Ju-Ju-Be also asserted itself as the smart diaper bag company by incorporating Teflon® (for stain resistance), AgION® anti-microbial treatment and custom hardware into its product line. And, perhaps most key to the company’s immediate success, Ju-Ju-Be daringly drenched their bags with color. Lots and lots of color.

"The development of the color and pattern for our first bags is a bit of a blur," Hunziker says of the early creative process. Blurry as it might have been, the initial line of bags hit a sweet spot with new moms and moms-to-be — including high-profile moms, such as Jennifer Garner, who were captured in celebrity magazine photos toting their fashionable, colorful Ju-Ju-Be bags on one arm and their newborn babies in the other. A buzz factor was born, and Ju-Ju-Be has been on a rocket-worthy trajectory ever since.

Color with purpose

"We realized early on that we had to get intentional about our use of color and pattern," says Hunziker, who oversees the creative side of the business. "We need to stay on top of trends, but we also have to keep in mind that our customers are walking grocery store aisles — not the catwalk. A lot of fashion companies pay big bucks for color-forecasting services that forecast two years out at a time. Color forecasts have a role in our decision-making, but often it comes down to simply liking a color and knowing it will look good."

Take pink, for example. It's a stereotypical baby color, yes, but it's a color that new moms love — and in the hands of Hunziker, pink veers far from its sweet-and-soft path to embrace an intense fuchsia hue in one bold floral pattern "Fuchsia Blossoms", and also mixes it up with an eye-pleasing green-and-orange palette in the company's signature pattern, "Perky Perennials". "Regardless of how pink is trending in the universe, it will always have a place in baby," Hunziker says. Other favorite hues?
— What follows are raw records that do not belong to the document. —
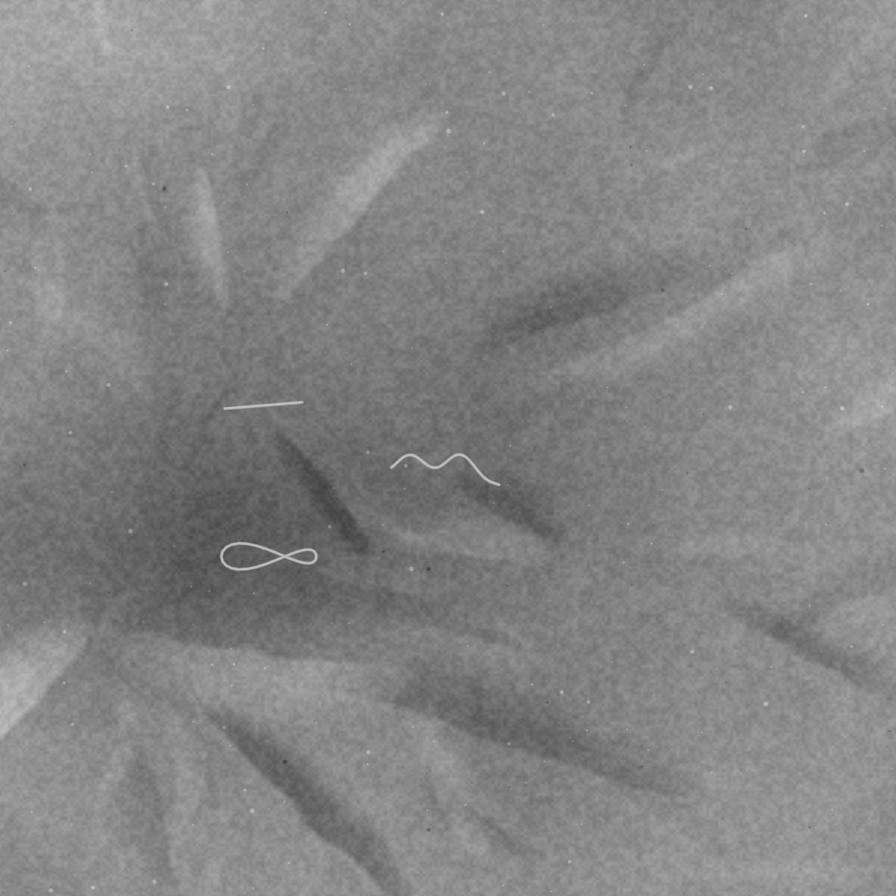
This texture is drawn by a Shadertoy shader. Its source:

```glsl
// Crumpled grey paper with a dark hollow, creases fanning out from it,
// fine grain, dust and three pale threads. Each crease is a tapered band,
// crisp on one side and fading on the other, bent by low-frequency noise.

const float PAPER = 0.565;
const float SHADE = 0.13;            // broad shadow depth
const float HOLLOW = 0.075;          // extra depth in the hollow
const float CORNER_LIGHT = 0.07;
const float MOTTLE = 0.15;
const float GRAIN = 0.065;
const float EDGE = 0.005;            // softness of a crisp crease side
const float THREAD_RADIUS = 0.0015;
const float THREAD_TONE = 0.78;
const int WRINKLES = 64;
const int THREAD_STEPS = 36;
const vec2 HUB = vec2(0.16, 0.42);   // creases radiate from here
const float TAU = 6.2831853;

// Main creases: start and end point, then signed width and tone.
const int MAIN = 12;
const vec4 CREASE[MAIN] = vec4[MAIN](
    vec4(0.31, 0.53, 0.43, 0.39), vec4(0.50, 0.47, 0.64, 0.38),
    vec4(0.23, 0.21, 0.45, -0.03), vec4(0.13, 0.32, -0.06, 0.09),
    vec4(0.30, 0.66, 0.52, 0.88), vec4(0.23, 0.82, 0.25, 0.66),
    vec4(0.53, 0.60, 0.80, 0.71), vec4(0.58, 0.57, 0.92, 0.73),
    vec4(0.42, 0.40, 0.62, 0.37), vec4(0.13, 0.32, 0.47, 0.25),
    vec4(0.36, 0.24, 0.80, 0.11), vec4(0.80, 0.33, 1.00, 0.21));
const vec2 BAND[MAIN] = vec2[MAIN](
    vec2(-0.04, -0.11), vec2(0.05, -0.08), vec2(0.06, -0.15),
    vec2(-0.09, 0.14), vec2(0.06, 0.10), vec2(-0.04, 0.11),
    vec2(0.07, -0.08), vec2(-0.06, 0.07), vec2(0.06, 0.08),
    vec2(-0.10, 0.10), vec2(0.06, -0.08), vec2(0.04, -0.10));

float hash(vec2 p) {
    vec3 q = fract(vec3(p.xyx) * 0.1031);
    q += dot(q, q.yzx + 33.33);
    return fract((q.x + q.y) * q.z);
}

float noise(vec2 p) {
    vec2 i = floor(p), f = fract(p);
    f = f * f * (3.0 - 2.0 * f);
    return mix(mix(hash(i), hash(i + vec2(1, 0)), f.x),
               mix(hash(i + vec2(0, 1)), hash(i + vec2(1, 1)), f.x), f.y);
}

float fbm(vec2 p) {
    float sum = 0.0, amp = 0.5;
    for (int i = 0; i < 5; i++) {
        sum += amp * noise(p);
        p = mat2(1.6, 1.2, -1.2, 1.6) * p + 7.3;
        amp *= 0.5;
    }
    return sum;
}

float blob(vec2 p, vec2 centre, vec2 radius) {
    vec2 q = (p - centre) / radius;
    return exp(-dot(q, q));
}

// Band along a-b: crisp on the line, fading towards the side of width's sign.
float crease(vec2 p, vec2 a, vec2 b, float width) {
    vec2 axis = b - a;
    float t = dot(p - a, axis) / dot(axis, axis);
    float side = dot(p - a, normalize(vec2(-axis.y, axis.x))) * sign(width);
    float taper = sqrt(max(4.0 * t * (1.0 - t), 0.0));
    float reach = abs(width) * taper + EDGE;
    return taper * smoothstep(-EDGE, EDGE, side) * (1.0 - smoothstep(0.3 * reach, reach, side));
}

// Thread shapes: straight bit, wave and twisted loop.
vec2 threadPoint(int kind, float u) {
    if (kind == 0) return mix(vec2(0.251, 0.544), vec2(0.337, 0.551), u);
    if (kind == 1) return vec2(0.437 + 0.12 * u,
        0.483 + 0.008 * sin(TAU * (2.1 * u - 0.1)) + 0.008 * u - 0.032 * pow(u, 5.0));
    float c = cos(TAU * u), s = sin(TAU * u);
    return vec2(0.30 + 0.053 * c + 0.018 * s * s, 0.379 + (0.022 - 0.010 * c) * s * c);
}

float segmentDistance(vec2 p, vec2 a, vec2 b) {
    vec2 ab = b - a;
    return length(p - a - ab * clamp(dot(p - a, ab) / dot(ab, ab), 0.0, 1.0));
}

void mainImage(out vec4 fragColor, in vec2 fragCoord) {
    vec2 p = fragCoord / iResolution.y;
    float pixel = 1.0 / iResolution.y;

    // Bend the creases
    vec2 q = p + 0.035 * (vec2(noise(p * 7.0), noise(p * 7.0 + 40.0)) - 0.5)
               + 0.010 * (vec2(noise(p * 28.0), noise(p * 28.0 + 90.0)) - 0.5);

    // Broad light and shadow
    float tone = PAPER - SHADE * blob(q, vec2(0.38, 0.47), vec2(0.40, 0.34))
               - HOLLOW * blob(q, vec2(0.26, 0.40), vec2(0.19, 0.12))
               + CORNER_LIGHT * blob(q, vec2(0.08, 0.97), vec2(0.20, 0.15));
    tone += MOTTLE * (fbm(q * 5.0 + 3.0) - 0.485);

    // Main creases, then small wrinkles scattered around the hub
    for (int i = 0; i < MAIN; i++)
        tone += BAND[i].y * crease(q, CREASE[i].xy, CREASE[i].zw, BAND[i].x);
    for (int i = 0; i < WRINKLES; i++) {
        float k = float(i) + 1.0;
        vec2 mid = vec2(hash(vec2(k, 1.7)), hash(vec2(k, 5.3)));
        float angle = atan(mid.y - HUB.y, mid.x - HUB.x) + 1.1 * (hash(vec2(k, 9.1)) - 0.5);
        float size = hash(vec2(k, 13.9));
        vec2 arm = mix(0.025, 0.11, size) * vec2(cos(angle), sin(angle));
        float width = mix(0.008, 0.06, size * size) * (hash(vec2(k, 17.3)) < 0.5 ? -1.0 : 1.0);
        tone += 0.13 * (hash(vec2(k, 21.7)) - 0.5) * crease(q, mid - arm, mid + arm, width);
    }

    // Paper grain
    tone += GRAIN * (noise(p * 300.0) + noise(p * 140.0 + 60.0) - 1.0);

    // Dust: mostly pale specks, a few dark
    vec2 cell = floor(p * 45.0);
    vec2 spot = 0.2 + 0.6 * vec2(hash(cell + 3.1), hash(cell + 8.7));
    float radius = mix(0.0008, 0.0028, pow(hash(cell + 15.0), 3.0));
    float speck = 1.0 - smoothstep(radius - pixel, radius + pixel, length(p - (cell + spot) / 45.0));
    float present = step(hash(cell + 27.0), 0.09);
    tone += present * speck * (hash(cell + 31.0) < 0.2 ? -0.14 : 0.16);

    // Threads
    float dist = 1.0;
    for (int kind = 0; kind < 3; kind++)
        for (int i = 0; i < THREAD_STEPS; i++) {
            float u = float(i) / float(THREAD_STEPS);
            dist = min(dist, segmentDistance(p, threadPoint(kind, u),
                                             threadPoint(kind, u + 1.0 / float(THREAD_STEPS))));
        }
    float thread = 1.0 - smoothstep(THREAD_RADIUS - pixel, THREAD_RADIUS + pixel, dist);
    tone = mix(tone, THREAD_TONE, 0.9 * thread);

    fragColor = vec4(vec3(clamp(tone, 0.0, 1.0)), 1.0);
}
```
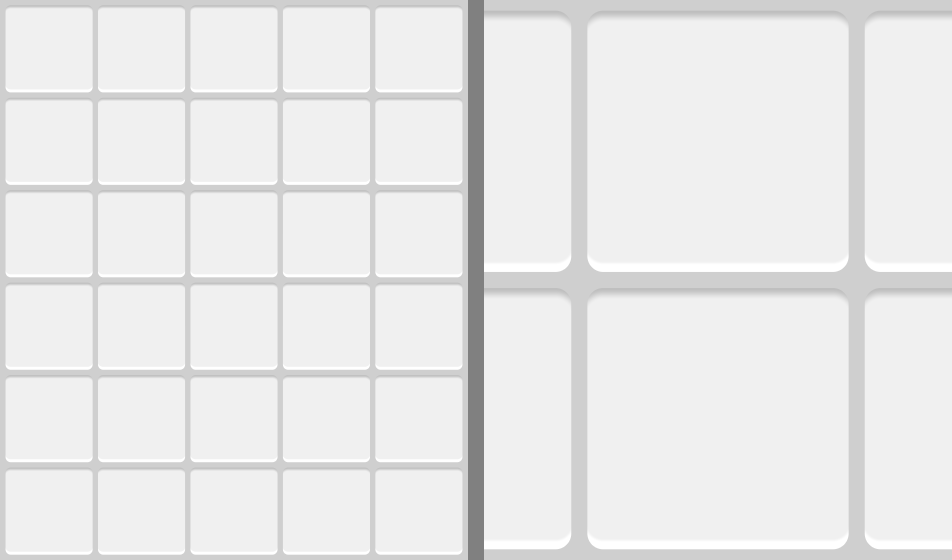
Left: the whole. Right: its middle third, enlarged.
This pattern is drawn by a Shadertoy shader. Its source:

```glsl
float roundedBox(vec2 p, float halfSize, float radius) {
    vec2 q = abs(p) - halfSize + radius;
    return length(max(q, 0.0)) + min(max(q.x, q.y), 0.0) - radius;
}

float tileDistance(vec2 p) {
    return roundedBox(p, 0.471, 0.057);
}

void mainImage(out vec4 fragColor, in vec2 fragCoord) {
    // One unit is the spacing between tiles, centred on the canvas
    float unitsPerPixel = 6.057 / iResolution.y;
    vec2 p = (fragCoord - 0.5 * iResolution.xy) * unitsPerPixel;

    // Five columns and six rows
    vec2 cell = vec2(clamp(floor(p.x + 0.5), -2.0, 2.0),
                     clamp(floor(p.y), -3.0, 2.0) + 0.5);
    vec2 local = p - cell;

    // Soft shade under the top edge
    float shade = smoothstep(0.0, 0.042, tileDistance(local + vec2(0.0, 0.043)));
    vec3 face = mix(vec3(0.942), vec3(0.745), shade);

    // Bright lip along the bottom edge
    float lip = smoothstep(0.0, 0.014, tileDistance(local - vec2(0.0, 0.039)));
    face = mix(face, vec3(1.0), lip * step(local.y, 0.0));

    // Tile over the grey gaps
    float coverage = clamp(0.5 - tileDistance(local) / unitsPerPixel, 0.0, 1.0);
    fragColor = vec4(mix(vec3(0.81), face, coverage), 1.0);
}
```
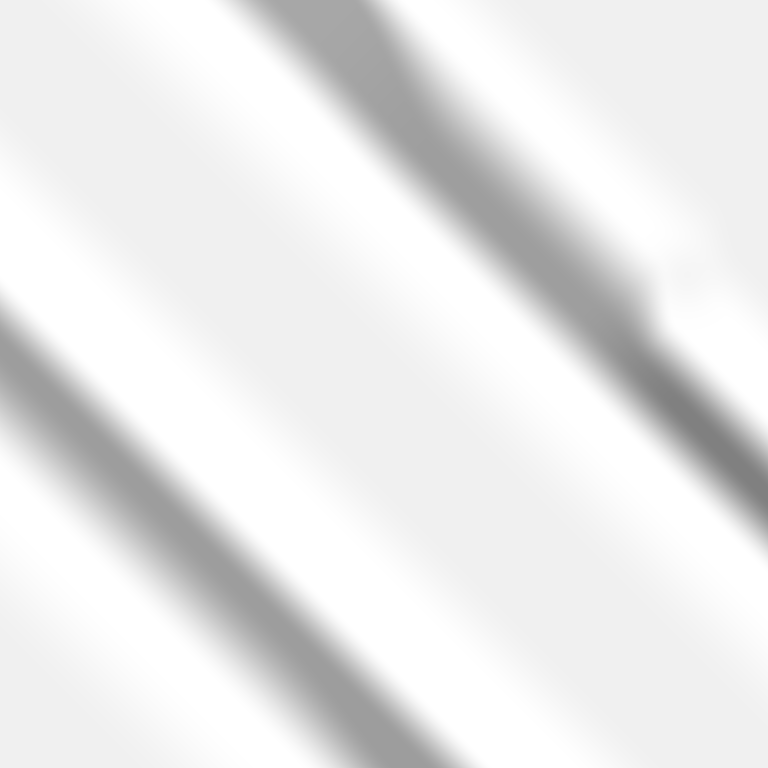
A Shadertoy shader for this background:

```glsl
// Soft grey diagonal bands with white halos on a pale grey ground.

const float GROUND = 0.942;
const float HALO = 1.0;

// Rises from 0 to 1 between a and b, then falls back between c and d.
float plateau(float x, float a, float b, float c, float d) {
    return smoothstep(a, b, x) * (1.0 - smoothstep(c, d, x));
}

// Soft round spot of the given radius.
float spot(vec2 p, vec2 center, float radius) {
    vec2 q = (p - center) / radius;
    return exp(-dot(q, q));
}

// Lays a white halo and then a darkening band over a shade.
float layBand(float shade, float halo, float band, float depth) {
    return mix(shade, HALO, halo) - depth * band;
}

void mainImage(out vec4 fragColor, in vec2 fragCoord) {
    vec2 uv = fragCoord / iResolution.xy;
    float across = uv.x + uv.y - 1.0;  // signed offset from the main diagonal
    float along = uv.x - uv.y + 1.0;   // runs from upper left to lower right
    float shade = GROUND;

    // Upper band: broad at its start, pinched and darker past the kink
    float broad = 1.0 - smoothstep(0.42, 0.78, along);
    float kink = smoothstep(1.19, 1.31, along);
    float inner = 0.25 + 0.012 * broad;
    float shoulder = mix(0.37 + 0.09 * broad, 0.36, kink);
    float outer = mix(0.53, 0.46, kink);
    float upperBand = plateau(across, inner, inner + 0.10, shoulder, outer);
    float upperHalo = plateau(across, 0.04, 0.21,
                              mix(0.55, 0.53, kink), mix(0.68, 0.63, kink));
    upperHalo *= 1.0 - 0.65 * spot(uv, vec2(0.895, 0.642), 0.042);
    float upperDepth = 0.38 - 0.035 * broad
                     + 0.12 * smoothstep(1.15, 1.42, along);
    shade = layBand(shade, upperHalo, upperBand, upperDepth);

    // Lower band: the same falloff on the other side of the diagonal
    float below = -across;
    float lowerBroad = smoothstep(1.2, 1.55, along);
    float lowerBand = plateau(below, 0.355, 0.445, 0.455 + 0.03 * lowerBroad, 0.61);
    float lowerHalo = plateau(below, 0.13, 0.26, 0.65, 0.83);
    shade = layBand(shade, lowerHalo, lowerBand, 0.385);

    fragColor = vec4(vec3(clamp(shade, 0.0, 1.0)), 1.0);
}
```
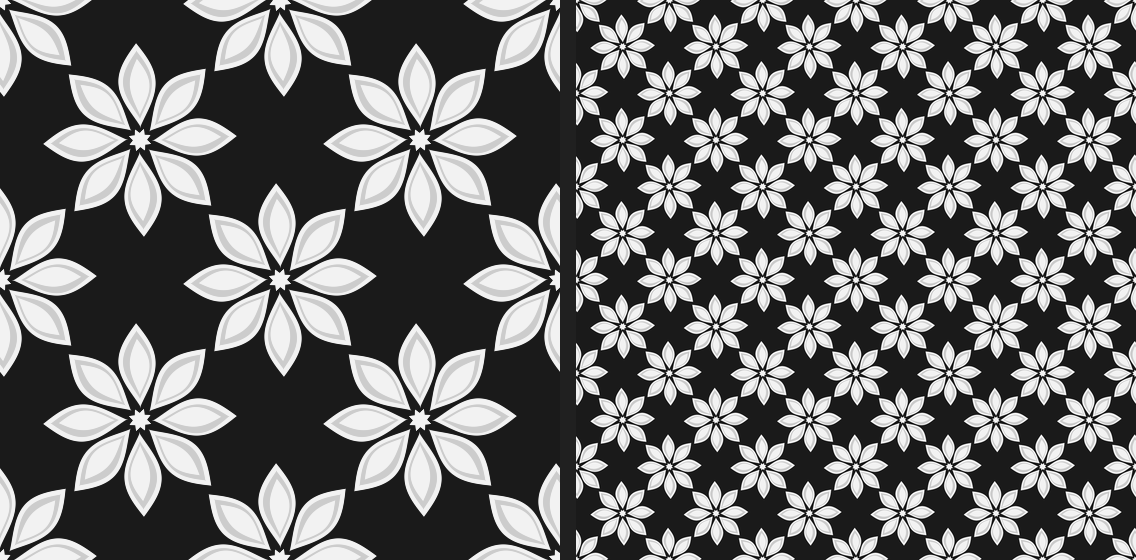
Left, the tile; right, the same tile 3 across and 3 down.
Reproduce this pattern procedurally as a WebGL 1 fragment shader.

```glsl
precision highp float;
// Staggered pale eight-petal flowers with shaded petals and star centres on near-black.
uniform vec2 u_resolution;

const float PI = 3.14159265;
const float REPEATS = 2.0;
const float PETALS = 8.0;
const vec3 GROUND = vec3(0.10);
const vec3 PALE = vec3(0.95);
const vec3 SHADE = vec3(0.80);

vec2 rotate(vec2 p, float angle) {
  float c = cos(angle), s = sin(angle);
  return vec2(c * p.x - s * p.y, s * p.x + c * p.y);
}

float coverage(float dist, float pixel) {
  return 1.0 - smoothstep(-0.6 * pixel, 0.6 * pixel, dist);
}

// Pointed leaf along x from start to end, with its own half width on each side.
float leaf(vec2 p, float start, float end, float upper, float lower) {
  float t = (p.x - start) / (end - start);
  float bend = clamp(sign(t) * pow(abs(t), 1.1), -0.5, 1.5);
  float width = p.y > 0.0 ? upper : lower;
  float slope = PI * width / (end - start) * cos(PI * bend);
  return (abs(p.y) - width * sin(PI * bend)) / sqrt(1.0 + slope * slope);
}

// Star with scooped sides; its points lie at the edges of each sector.
float star(float radius, float sectorAngle, float inner, float outer) {
  float toPoint = abs(sectorAngle) * PETALS / PI;
  return 0.75 * (radius - mix(inner, outer, pow(toPoint, 1.6)));
}

vec3 flower(vec2 p, float pixel) {
  p = rotate(p, -radians(3.0));
  float angle = atan(p.y, p.x + 1e-6);
  float sector = 2.0 * PI / PETALS;
  float index = floor(angle / sector + 0.5);
  vec2 q = rotate(p, -index * sector) + vec2(0.0, 0.004);

  // Petal and centre silhouettes
  float petal = leaf(q, 0.047, 0.346, 0.0705, 0.0625);
  float centre = star(length(p), angle - index * sector, 0.026, 0.042);
  vec3 color = mix(GROUND, PALE, coverage(min(petal, centre), pixel));

  // Lopsided grey band; the first petal is shaded on its other side
  float side = abs(index) < 0.5 ? -1.0 : 1.0;
  vec2 s = vec2(q.x, q.y * side);
  float band = leaf(s, 0.075, 0.318, 0.054, 0.049);
  float heart = leaf(s, 0.090, 0.290, 0.030, 0.040);
  return mix(color, SHADE, coverage(max(band, -heart), pixel));
}

void main() {
  vec2 p = REPEATS * gl_FragCoord.xy / u_resolution;
  float pixel = REPEATS / min(u_resolution.x, u_resolution.y);

  // Nearest flower of the two interleaved square grids
  vec2 a = fract(p) - 0.5;
  vec2 b = fract(p + 0.5) - 0.5;
  vec2 local = dot(a, a) < dot(b, b) ? a : b;

  gl_FragColor = vec4(flower(local, pixel), 1.0);
}
```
Blue, of course, "but we'll take it to cobalt blue," says Hunziker. She also points to purple. "Purple can be a gender-neutral color that's still fun and feminine. Moms love it, maybe because so many young moms today grew up loving purple."

Favorites aside, today the Ju-Ju-Be line comprises an ever-evolving, yet entirely systematic rainbow. "We have meetings where we do a print matrix; we lay out all of the existing prints in tiny thumbnails, and we'll pull anything that's going to be discontinued to the side. Then we'll find the holes in our rainbow," she explains. "For example, if yellow is missing, we may not create an all-yellow print, but we will make sure we at least have pops of yellow in other color combinations for our yellow lovers."

Beyond baby

So how does Hunziker nurture her color sense? She pores over fashion magazines and creates inspiration boards with any color stories that strike her — from print ads that use clever color combinations to images from the artist collaboration Faile and artist Shepard Fairy. In her office, Hunziker surrounds herself with items that get her creative juices flowing but are anything but baby-related, like Tokidoki collectibles and skateboards emblazoned with graffiti artwork. "It's all about surrounding myself with fun, playful stuff that I love," she says.

Building on their colorful — and remarkably successful — diaper bags, Ju-Ju-Be now offers handbags, totes, wallets, wristlets and even laptop bags so that moms can continue sporting the company's trademark vivid patterns and color combinations even after their babies are beyond diapers. "We love that we've been able to broaden our line to equip our fans for their non-mommy needs," Hunziker says. "As a mother myself, I know that whether I'm taking the kids to the park or treating a friend to lunch, life is always better with a fun, colorful bag."